Yesterday I trekked across Sao Paulo to Barra Funda to visit one of the city’s best waste cooperatives, Coopermiti. I say one of the best because cooperatives that deal with waste tend to have a bad reputation of being disorganised, inefficient and unfortunately dirty too (this came from two sector professionals who work with cooperatives).
Coopermiti are unique in that they secured a partnership with the Municipality of São Paulo, meaning that they are contracted by the city to deal with e-waste. Currently they recycle around 20,000 tonnes a month, employ around 30 ‘cooperadores’ and are pioneers in that they treat all types of e-waste. They receive the waste through donations and collection points and separate individual components before sending them off to appropriate recycling treatment centres. They are 100% efficient and create zero waste themselves.
I spent two hours there speaking with the President and then taking a tour around the place. Their employees are previously low-skilled or unemployed workers who are trained in the ways of a cooperative and learn to fix and dismantle waste, giving them great technical skills. Here’s Ana dismantling a desktop using the right type of equipment and protection.
Usually when the private sector deals with waste, they only treat stuff that’s high in value: computers, laptops, mobile phones, printers etc. Nobody cares about hair dryers, keyboards, vacuum cleaners, electric shavers etc. Why? Because these products don’t contain the gold, silver, copper, palladium or tantalum found in ICT. Tantalum is made of coltan ore, which can fetch US$ 500 on the market, is found in mobile phones and mined in the Congo (in effect financing militias that force people into slave labour and destroy ecosystems).
What’s more, this cooperative also tackles social issues of digital exclusion and unemployment. However, without the help of the government they wouldn’t be able to operate.
So, there are some issues in our world that the private sector alone cannot solve. Treating all types of e-waste is one of them, which requires innovative and new types of partnerships, technology and infrastructure.
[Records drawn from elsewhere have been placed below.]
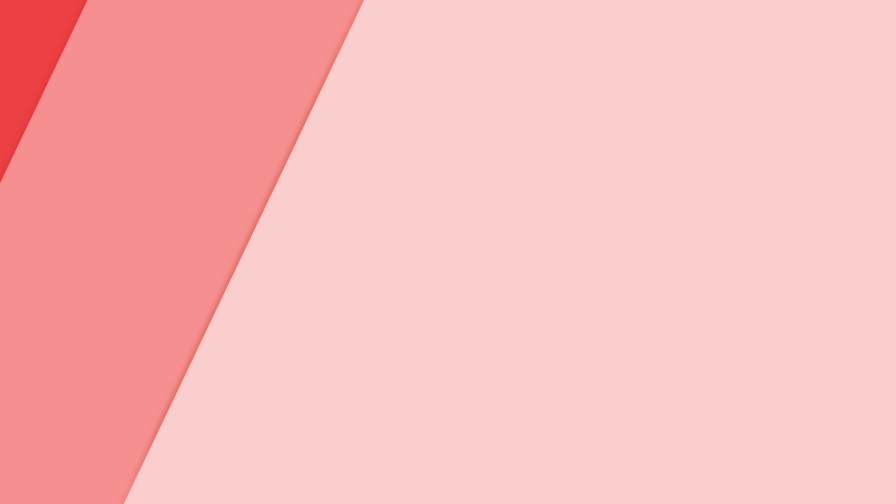
This background is drawn by a WebGL 1 fragment shader. Its source:

```glsl
precision highp float;
// Flat diagonal paper bands in red, coral and pale pink with shaded right edges.

uniform vec2 u_resolution;

#define EDGE_SLOPE 0.477      // horizontal run per unit of height
#define CORAL_BASE 0.2454     // where the coral edge meets the bottom
#define RED_BASE -0.3035      // where the red edge meets the bottom
#define SHADE_WIDTH 0.0085    // falloff of the shading inside an edge
#define CORAL_SHADE 0.85
#define RED_SHADE 0.55
#define PALE_PINK vec3(0.980, 0.808, 0.804)
#define CORAL vec3(0.963, 0.561, 0.561)
#define RED vec3(0.925, 0.250, 0.262)
#define CORAL_DARK vec3(0.875, 0.430, 0.385)
#define RED_DARK vec3(0.840, 0.215, 0.225)

// Signed distance to a slanted edge, negative on its left side.
float edgeDistance(vec2 p, float base) {
  return (p.x - base - EDGE_SLOPE * p.y) / sqrt(1.0 + EDGE_SLOPE * EDGE_SLOPE);
}

// Shading that fades inward from an edge.
float innerShade(float dist) {
  float depth = min(dist, 0.0) / SHADE_WIDTH;
  return exp(-depth * depth);
}

// Antialiased coverage of the region left of an edge.
float coverage(float dist, float pixel) {
  return 1.0 - smoothstep(-0.7 * pixel, 0.7 * pixel, dist);
}

void main() {
  vec2 p = gl_FragCoord.xy / u_resolution.y;
  float pixel = 1.0 / u_resolution.y;
  float coralDist = edgeDistance(p, CORAL_BASE);
  float redDist = edgeDistance(p, RED_BASE);

  // The coral shade softens toward both ends of its edge.
  float endFade = smoothstep(-0.1, 0.2, p.y) * (1.0 - 0.5 * smoothstep(0.75, 1.05, p.y));
  vec3 coral = mix(CORAL, CORAL_DARK, CORAL_SHADE * endFade * innerShade(coralDist));
  vec3 red = mix(RED, RED_DARK, RED_SHADE * innerShade(redDist));

  // Stack the bands from back to front.
  vec3 color = mix(PALE_PINK, coral, coverage(coralDist, pixel));
  color = mix(color, red, coverage(redDist, pixel));
  gl_FragColor = vec4(color, 1.0);
}
```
And when e-waste is this pretty, who wouldn’t want to work with it?